“They kept telling us they do not want to make the same mistakes of Iraq, the de-Baathification and everything else,” adds Moumtzis. “Where there is still a gap is linking this goodwill of the team with technicians or ministries and specialists.”
Other problems loom
But that's not all: Already divisions have emerged between Libya’s new civilian and military leaders; between eastern tribes who seized the east of the country – and weighted the tools of interim government in their favor – and those of the west and Tripoli who joined the fight later.
“Every Libyan had his own war with the regime…. Everybody was the NTC,” says Tripoli businessman Husni Bey Husni, who was banned from travel during the six-month conflict. Pro-Qaddafi security forces sought Mr. Husni twice at his house, thrice at his office, and finally broke into a company warehouse. In decades past, he says, he was jailed seven times.
Husni and his close associates worked clandestinely, while still in Tripoli, to undermine the regime’s fight – by helping sporadic supplies to reach Misurata port when the city was besieged, for example – and to plan for the post-Qaddafi future using a two-way satellite communication system.
Despite the planning efforts that they took part in, say Husni and an associate, big problems and infighting remain.
“They have difficulty managing,” says Husni about the NTC. “They don’t have time to micro-manage, and don’t have the team to macro-manage. And they are afraid of the power vacuum now. I don’t think there was any planning, in the sense that plans kept to a small circle are not plans.”
In recent months, before and after the fall of Tripoli, Husni and his associates have also been engaged in establishing systems and procedures to account for and spend money coming to Libya’s new rulers, as well working out finance options. But interim officials, including the Stabilization Team run by Aref al-Nayed have gone hot and cold on such mechanisms.
“There is a real problem with management and planning,” says a European diplomatic source who has dealt with NTC organization efforts. Key positions, he notes, have sometimes been filled by relatives at the expense of experts – one of the several complaints heard publicly from opponents in Tripoli of Mr. Jibril.
Falling into old traps?
“This is a shame; this is not what we want … but we are just falling into the old trap of nepotism and tribalism,” says Husni. “It can be fixed. As Libyans paid this very high price in blood, nobody can cheat the Libyans any longer.
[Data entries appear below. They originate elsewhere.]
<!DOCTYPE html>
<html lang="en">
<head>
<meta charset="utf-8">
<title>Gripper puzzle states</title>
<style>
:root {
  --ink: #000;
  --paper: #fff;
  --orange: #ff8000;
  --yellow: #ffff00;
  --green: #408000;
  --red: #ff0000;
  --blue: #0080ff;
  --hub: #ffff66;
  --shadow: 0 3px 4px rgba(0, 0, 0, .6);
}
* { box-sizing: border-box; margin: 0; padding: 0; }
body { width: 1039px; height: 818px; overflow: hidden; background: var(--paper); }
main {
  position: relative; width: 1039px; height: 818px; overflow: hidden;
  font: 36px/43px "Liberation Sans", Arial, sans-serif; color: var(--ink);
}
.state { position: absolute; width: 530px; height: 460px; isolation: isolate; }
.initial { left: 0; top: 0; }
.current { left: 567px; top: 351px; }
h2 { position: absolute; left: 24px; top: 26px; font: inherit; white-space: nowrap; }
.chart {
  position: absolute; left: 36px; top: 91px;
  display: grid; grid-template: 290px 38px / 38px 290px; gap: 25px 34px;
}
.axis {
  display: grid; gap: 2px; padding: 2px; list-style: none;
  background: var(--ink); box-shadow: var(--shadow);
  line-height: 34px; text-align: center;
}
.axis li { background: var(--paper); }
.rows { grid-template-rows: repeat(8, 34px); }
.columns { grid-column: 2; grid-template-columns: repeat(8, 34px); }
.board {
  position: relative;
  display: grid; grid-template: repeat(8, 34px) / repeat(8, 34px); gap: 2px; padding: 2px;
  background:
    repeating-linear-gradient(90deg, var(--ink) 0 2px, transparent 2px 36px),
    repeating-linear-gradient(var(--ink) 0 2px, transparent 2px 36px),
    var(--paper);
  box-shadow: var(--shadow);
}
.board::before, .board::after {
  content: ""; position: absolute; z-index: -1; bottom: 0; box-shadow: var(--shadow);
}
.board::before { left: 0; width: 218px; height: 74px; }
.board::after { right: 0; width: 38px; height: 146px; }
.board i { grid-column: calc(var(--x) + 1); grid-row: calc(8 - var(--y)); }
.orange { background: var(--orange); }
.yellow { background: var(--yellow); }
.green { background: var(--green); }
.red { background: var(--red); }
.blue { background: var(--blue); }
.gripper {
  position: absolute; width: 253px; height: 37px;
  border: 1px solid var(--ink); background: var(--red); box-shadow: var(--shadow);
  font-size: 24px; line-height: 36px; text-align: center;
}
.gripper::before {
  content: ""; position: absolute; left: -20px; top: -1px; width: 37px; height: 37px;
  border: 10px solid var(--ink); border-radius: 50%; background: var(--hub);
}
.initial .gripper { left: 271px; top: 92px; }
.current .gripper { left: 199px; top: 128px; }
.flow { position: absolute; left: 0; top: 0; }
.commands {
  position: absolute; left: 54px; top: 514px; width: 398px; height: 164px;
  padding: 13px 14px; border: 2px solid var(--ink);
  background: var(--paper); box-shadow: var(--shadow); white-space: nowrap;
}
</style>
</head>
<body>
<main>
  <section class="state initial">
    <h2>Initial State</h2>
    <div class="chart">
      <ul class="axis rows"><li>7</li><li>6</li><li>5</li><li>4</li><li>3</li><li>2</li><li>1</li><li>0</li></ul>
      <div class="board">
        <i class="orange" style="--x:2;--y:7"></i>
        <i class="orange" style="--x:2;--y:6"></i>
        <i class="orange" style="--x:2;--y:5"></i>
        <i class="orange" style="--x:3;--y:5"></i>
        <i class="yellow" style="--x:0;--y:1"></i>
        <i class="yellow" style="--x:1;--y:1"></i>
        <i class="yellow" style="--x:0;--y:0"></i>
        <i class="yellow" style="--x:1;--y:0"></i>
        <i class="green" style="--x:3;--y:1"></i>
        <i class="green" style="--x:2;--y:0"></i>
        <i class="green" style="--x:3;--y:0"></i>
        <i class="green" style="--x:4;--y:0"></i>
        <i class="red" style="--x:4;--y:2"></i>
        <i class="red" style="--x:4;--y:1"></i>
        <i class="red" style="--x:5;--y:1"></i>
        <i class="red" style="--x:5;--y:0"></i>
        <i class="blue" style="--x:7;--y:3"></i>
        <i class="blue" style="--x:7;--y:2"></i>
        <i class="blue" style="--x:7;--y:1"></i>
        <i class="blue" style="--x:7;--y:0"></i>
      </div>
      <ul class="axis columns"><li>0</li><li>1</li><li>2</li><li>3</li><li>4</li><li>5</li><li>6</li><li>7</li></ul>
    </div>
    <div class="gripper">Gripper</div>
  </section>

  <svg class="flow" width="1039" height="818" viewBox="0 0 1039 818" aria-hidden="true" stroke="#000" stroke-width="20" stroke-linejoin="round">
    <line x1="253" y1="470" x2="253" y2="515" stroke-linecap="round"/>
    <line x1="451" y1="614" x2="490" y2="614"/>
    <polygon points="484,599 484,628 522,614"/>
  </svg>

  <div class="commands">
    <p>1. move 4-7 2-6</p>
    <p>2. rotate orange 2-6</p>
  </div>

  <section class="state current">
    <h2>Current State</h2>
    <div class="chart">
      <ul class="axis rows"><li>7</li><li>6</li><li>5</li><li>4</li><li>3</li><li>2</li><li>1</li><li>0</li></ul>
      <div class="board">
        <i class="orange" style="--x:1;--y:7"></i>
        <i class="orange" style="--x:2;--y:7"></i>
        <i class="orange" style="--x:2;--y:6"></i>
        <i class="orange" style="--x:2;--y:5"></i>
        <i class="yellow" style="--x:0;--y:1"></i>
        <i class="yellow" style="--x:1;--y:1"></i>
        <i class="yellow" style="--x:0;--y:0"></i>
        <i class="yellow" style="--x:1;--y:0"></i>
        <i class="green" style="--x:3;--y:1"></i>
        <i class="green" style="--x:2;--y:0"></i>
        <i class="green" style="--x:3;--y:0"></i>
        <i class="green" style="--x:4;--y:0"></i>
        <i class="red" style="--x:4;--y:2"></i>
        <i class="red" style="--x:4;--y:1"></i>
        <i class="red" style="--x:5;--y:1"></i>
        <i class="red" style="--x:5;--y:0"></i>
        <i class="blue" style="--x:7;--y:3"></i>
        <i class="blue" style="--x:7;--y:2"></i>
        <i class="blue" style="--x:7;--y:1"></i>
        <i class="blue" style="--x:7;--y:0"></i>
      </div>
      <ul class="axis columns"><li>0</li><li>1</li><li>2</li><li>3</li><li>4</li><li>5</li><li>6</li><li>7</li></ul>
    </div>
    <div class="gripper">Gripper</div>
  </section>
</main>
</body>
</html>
Nobody will be allowed to rob it. The revolution was by all the Libyans, and the Libyans will not shut up.”
Making the water flow in Tripoli again – the ultimate result of NTC-orchestrated negotiations with tribal leaders in the desert – ended the water crisis in the capital. But the creative work and goodwill gestures exhibited by Libyans, and the NTC, to fill the emergency gap, must still be more broadly applied.
“There’s been a very impressive organization; they have mobilized the best of their people, those who are experts in their field,” says Moumtzis of the UN. “Anything we do at the UN is 80 percent planning for success, and that is what they have done. The real challenge now is to pull it all together in a political way, for reconciliation and national buy-in … still the verdict is out – they must convince Libyan hearts and minds.”
[Editor's note: An earlier version of this story incorrectly stated that Aref al-Nayef is the cousin of Mahmoud Jibril. The two Libyan interim officials are not related.]